St John's College was founded in 1555 by the Master of the Merchant Taylors' Company in London, Sir Thomas White, using the premises of St Bernard's College, itself founded in 1437 by Henry Chichele, Archbishop of Canterbury, for Cistercian monks studying at Oxford University. The Cistercian college was suppressed in 1536. St John's was the first Oxford college to be founded by a merchant. Alumni include Archbishop Laud, Jane Austen's father, A E Housman, Robert Graves, Kingsley Amis, Philip Larkin and former Prime Minister, Tony Blair. The buildings date from the 15th century. The Chapel was originally consecrated in 1530. The Library dates from the 16th century and holds over 200 medieval manuscripts, 20,000 books printed before 1850, several Middle Eastern manuscripts dating back to the 14th century, 200 modern manuscripts, and important collections of papers and books owned by figures such as Robert Graves, A E Housman and Spike Milligan.

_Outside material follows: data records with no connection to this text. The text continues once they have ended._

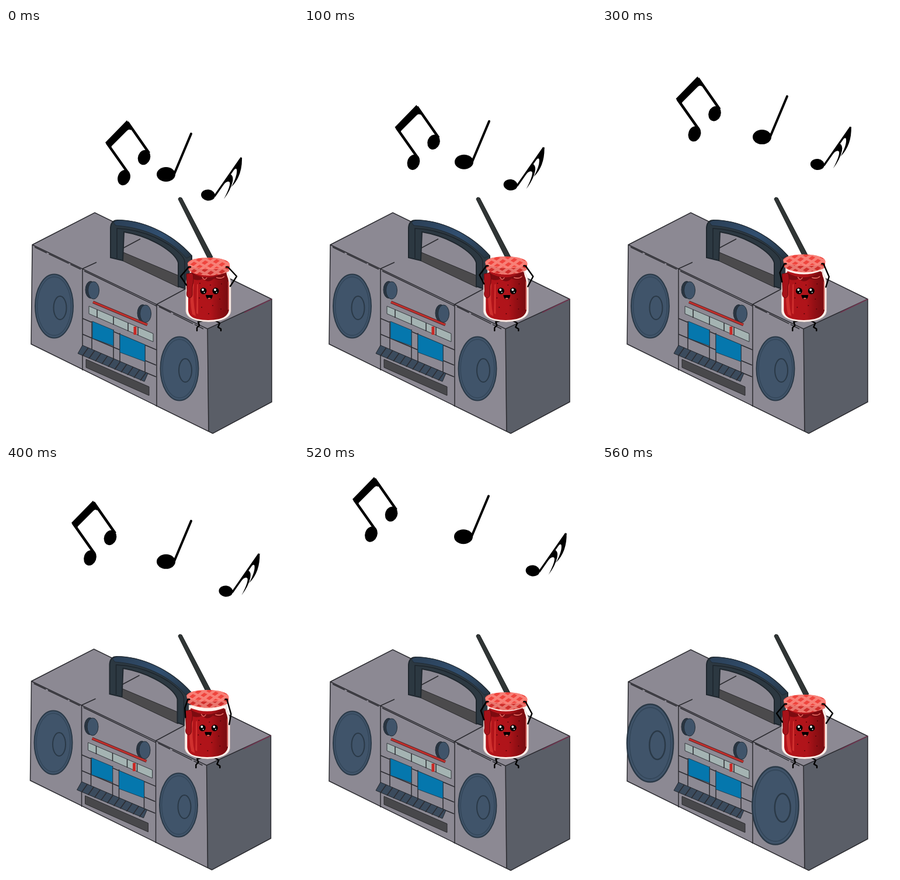
These frames come from a looping animation (500x700 px, 660 ms). An HTML page:

```html
<!DOCTYPE html>
<html lang="en">
<head>
<meta charset="utf-8">
<title>Dancing jam jar</title>
<style>
  html, body { margin: 0; width: 100%; height: 100%; overflow: hidden; background: #fff; }
  svg { display: block; width: 100vw; height: 100vh; }
  .line { fill: none; stroke: #2b2b30; stroke-width: 1.5; }
  .limb { fill: none; stroke: #000; stroke-width: 2.4; stroke-linecap: round; stroke-linejoin: round; }
  .cone { fill: #40546a; stroke: #2a3947; stroke-width: 2; }
</style>
</head>
<body>
<svg viewBox="0 0 500 700">
  <defs>
    <linearGradient id="jam">
      <stop offset="0" stop-color="#b3141a"/><stop offset=".55" stop-color="#b0141a"/>
      <stop offset=".75" stop-color="#930f14"/><stop offset="1" stop-color="#760b10"/>
    </linearGradient>
    <linearGradient id="grip" x2="1" y2="1">
      <stop offset="0" stop-color="#2b3f55"/><stop offset=".5" stop-color="#314f70"/><stop offset="1" stop-color="#263542"/>
    </linearGradient>
    <pattern id="check" width="11" height="11" patternUnits="userSpaceOnUse" patternTransform="rotate(28) skewX(-25)">
      <path d="M0 0H5V11H0Z M0 0H11V4H0Z" fill="#ffb0a6" opacity=".55"/>
    </pattern>
    <g id="speaker">
      <ellipse class="cone" rx="32.5" ry="54.5"/>
      <ellipse rx="29" ry="50" fill="none" stroke="#34475a" stroke-width="1.5"/>
      <ellipse class="cone" cx="10" cy="3" rx="11" ry="20"/>
    </g>
    <g id="knob" stroke="#222d37">
      <ellipse cx="-3" cy="-1" rx="9" ry="14.5" fill="#2a3541"/>
      <ellipse cx="2" rx="9.5" ry="15" fill="#40546a"/>
    </g>
    <g id="eye"><circle r="5.5"/><circle cx="-1" cy="-2" r="2" fill="#fff"/><circle cx="1.5" cy="2.5" r="1" fill="#fff"/></g>
  </defs>

  <g id="box">
    <path d="M45 371 152 316 455 464V640L354 694 43 541Z" fill="#8c8993"/>
    <path d="M345 515 455 464V640L354 694 346 690Z" fill="#5a5e67"/>
    <path class="line" d="M45 371 152 316 455 464V640L354 694 43 541Z M45 371 345 515 455 464M345 515 347 690"/>
    <path d="M408 487 455 464" stroke="#73344f" stroke-width="1.5"/>
    <path class="line" d="M131 412V586M258 473V648M131 412 155 401M258 473 312 444M134 416 258 476M200 377 230 361"/>
    <path class="line" stroke-dasharray="23 4 38 3" d="M49 375 128 413M262 477 338 515"/>

    <path d="M201 384 296 424V444L199 398Z" fill="#4b4a4c" stroke="#29292c"/>
    <path d="M179 393V342Q180 329 191 329C230 329 282 349 318 390V440L306 446 295 442V402C290 384 250 357 202 349L200 398Z" fill="#2c3841" stroke="#1f272e" stroke-width="2"/>
    <path d="M184 333Q188 328 198 329C238 331 284 352 318 390L309 394C276 356 230 341 188 338Z" fill="url(#grip)" stroke="#202a33"/>
    <path d="M190 394V343Q237 345 279 371 305 389 306 400V444" fill="none" stroke="#1d252c" stroke-width="1.5"/>

    <use href="#knob" x="148" y="449"/>
    <use href="#knob" x="237" y="489"/>
    <path d="M149 469 242 508" stroke="#5a2a2d" stroke-width="5"/>
    <path d="M149 469 242 508" stroke="#c62f2b" stroke-width="2.8"/>
    <path d="M142 476 252 523V537L142 489Z" fill="#a4b3b2" stroke="#34393d"/>
    <path class="line" d="M156 482V496M184 494V508M209 505V519M226 512V526"/>
    <path d="M221 511V525" stroke="#c82a27" stroke-width="5"/>
    <path class="line" d="M131 497 258 551M131 524 257 577M131 545 257 597M147 502V552M184 516V567M195 522V572M238 542V590"/>
    <path d="M148 502 184 517V544L148 531ZM195 524 238 542V571L195 555Z" fill="#0577ad" stroke="#244154"/>
    <path d="M131 543 243 591 237 605 123 557Z" fill="#3b4b5d" stroke="#23282e"/>
    <path id="keys" class="line" stroke-width="2"/>
    <path d="M137 567 245 614V629L137 581Z" fill="#48484b" stroke="#2b2b2e"/>
    <use id="left" href="#speaker"/>
    <use id="right" href="#speaker"/>
  </g>

  <path d="M295 293Q296 288 301 291L354 392 346 395Z" fill="#303535" stroke="#1c2020"/>

  <g id="jar">
    <path class="limb" d="M340 500 329 503 331 509 327 513V518M357 500 366 505 363 512 368 515V518"/>
    <path d="M315 411V419Q308 427 308 441V485Q310 501 347 503 383 501 385 485V441Q385 427 379 419V411Z" fill="#fff2ec" stroke="#d9c3bd" stroke-width=".7"/>
    <path d="M318 416Q346 427 375 416L380 428Q382 435 382 450V481Q381 494 365 498 346 502 327 498 313 495 312 483V443Q312 429 318 421Z" fill="url(#jam)"/>
    <path d="M317 418Q346 436 377 417L379 427Q368 434 356 429 346 438 338 429 326 435 317 427Z" fill="#7d0b10"/>
    <path d="M336 426Q340 434 344 427M360 427Q369 430 374 425" fill="none" stroke="#e2685f" stroke-width="1.5"/>
    <path d="M317 442Q314 470 319 490L325 493Q319 467 322 437ZM327 439 326 488 329 490V438Z" fill="#d93a36" opacity=".75"/>
    <path d="M309 421 319 419Q323 427 319 443V457Q317 464 312 461 308 458 310 450Z" fill="#a61219" stroke="#6f0a0e"/>
    <path d="M381 434V482" stroke="#e2746c" stroke-width="1.5"/>
    <g fill="#570509">
      <circle cx="332" cy="437" r="1"/><circle cx="350" cy="440" r="1"/><circle cx="369" cy="438" r="1"/>
      <circle cx="331" cy="462" r="1"/><circle cx="366" cy="464" r="1"/><circle cx="335" cy="478" r="1"/>
      <circle cx="354" cy="475" r="1"/><circle cx="347" cy="489" r="1"/><circle cx="368" cy="481" r="1"/>
    </g>
    <use href="#eye" x="338" y="450"/>
    <use href="#eye" x="359" y="450"/>
    <path d="M342 457H354Q353 465 348 465 343 464 342 457Z"/>
    <path d="M345 463Q348 460 351 463 348 466 345 463Z" fill="#ed5550"/>
    <g id="lid">
      <path id="cloth" d="M311 403C312 390 380 389 383 404L382 416Q376 419 372 420 346 428 320 419L313 415Z" fill="#ef443d"/>
      <path d="M312 403C316 414 376 416 383 405L382 416Q347 430 313 415Z" fill="#cf2e2b"/>
      <path d="M311 403C312 390 380 389 383 404L382 416Q376 419 372 420 346 428 320 419L313 415Z" fill="url(#check)"/>
      <path d="M312 403C316 414 376 416 383 405" fill="none" stroke="#ff8a80" stroke-width="1.2"/>
    </g>
    <path class="limb" id="arms"/>
  </g>

  <g id="notes">
    <g id="pair">
      <path d="M170 196 207 158 215 170 214 175Q211 172 207 176L181 202Q179 205 180 209Z"/>
      <path d="M173 197 209 248M208 161 245 214" stroke="#000" stroke-width="4.5"/>
      <ellipse cx="202" cy="256" rx="10.5" ry="13.5" transform="rotate(20 202 256)"/>
      <ellipse cx="236.500" cy="221.500" rx="10.500" ry="13" transform="rotate(20 236.5 221.5)"/>
    </g>
    <g id="single">
      <ellipse cx="274" cy="250.500" rx="16" ry="12.500"/>
      <path d="M288 250 317 181" stroke="#000" stroke-width="4" stroke-linecap="round"/>
    </g>
    <g id="flagged">
      <ellipse cx="346" cy="286" rx="12" ry="9.5" transform="rotate(8 346 286)"/>
      <path d="M357 288 403 222" stroke="#000" stroke-width="3.2"/>
      <path d="M404 221Q405 253 386 272 397 251 395 242 393 238 387 247ZM391 240 384 250Q390 253 388 263 385 277 373 293 385 270 383 264 379 260 371 270Z"/>
    </g>
  </g>
</svg>
<script>
const get = id => document.getElementById(id);
const move = (id, x, y, extra = "") => get(id).setAttribute("transform", `translate(${x} ${y}) ${extra}`);

// Time at which each pose begins, and how far the lid is raised in it.
const starts = [0, 100, 200, 300, 400, 500, 520, 540, 560];
const lifts = [0, 2, 4, 5.5, 8, 6, 4, 2, 0];
const loop = 660;

get("keys").setAttribute("d", Array.from({ length: 10 }, (_, i) =>
  `M${141 + i * 11} ${547 + i * 4.7}l-10 14`).join(""));

function draw(now) {
  const step = starts.findLastIndex(start => start <= now % loop);
  const lift = lifts[step];
  const raised = lift / 8;
  const last = step === starts.length - 1;

  get("notes").style.display = last ? "none" : "";
  move("pair", -14.5 * step, (0.68 * step - 27) * step);
  move("single", step > 4 ? -1 : 0, -21.3 * step);
  move("flagged", 7.6 * step, -17.5 * step);

  const shake = step === 4 ? -1 : 0;
  move("box", shake * 1.5, shake);
  const size = last ? "scale(1.22)" : "";
  move("left", 82.5, 476, size);
  move("right", 297, 583, size);

  move("jar", step === 0 || last ? 0 : shake - 0.7, 0);
  move("lid", 0, -lift);
  get("arms").setAttribute("d",
    `M309 ${440 - 8 * raised}L${299 + 9 * raised} ${425 - 9 * raised} 313 ${409 - lift}h3` +
    `M384 ${442 + 2 * raised}L${395 - 8 * raised} ${425 + raised} 380 ${409 - lift}h-3`);
}

function tick(now) {
  draw(now);
  requestAnimationFrame(tick);
}
draw(0);
requestAnimationFrame(tick);
</script>
</body>
</html>
```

Parts of the college are open to the public at particular times. Check the college website for details.
Trinity College was founded by Henry VIII in 1546, combining two earlier colleges, Michaelhouse and King’s Hall, and has the largest court in Oxbridge. Michaelhouse had existed since 1324; King’s Hall had been established by Edward II in 1317 and refounded by Edward III in 1337. Trinity’s flag, flown on special occasions, has as its design the royal standard of Edward III. The oldest parts of the college are medieval, including the range behind the Clock Tower. The Great Gate was built at the beginning of the 16th century. The 17th century Wren Library, designed by Sir Christopher Wren, contains treasures that include 8th century copy of the Epistles of St Paul, works by Isaac Newton and the manuscript of Winnie the Pooh.
Famous alumni include Francis Bacon, John Dryden, Isaac Newton, Lord Byron, Alfred Tennyson, Earl Grey, Ernest Rutherford, Vaughn Williams, G M Trevelyan, Bertrand Russell, Ludwig Wittgenstein, AA Milne, Kim Philby, Guy Burgess, Anthony Blunt, Jawaharlal Nehru, Nicholas Monsarrat Antony Gormley, Eddie Redmayne and Prince Charles.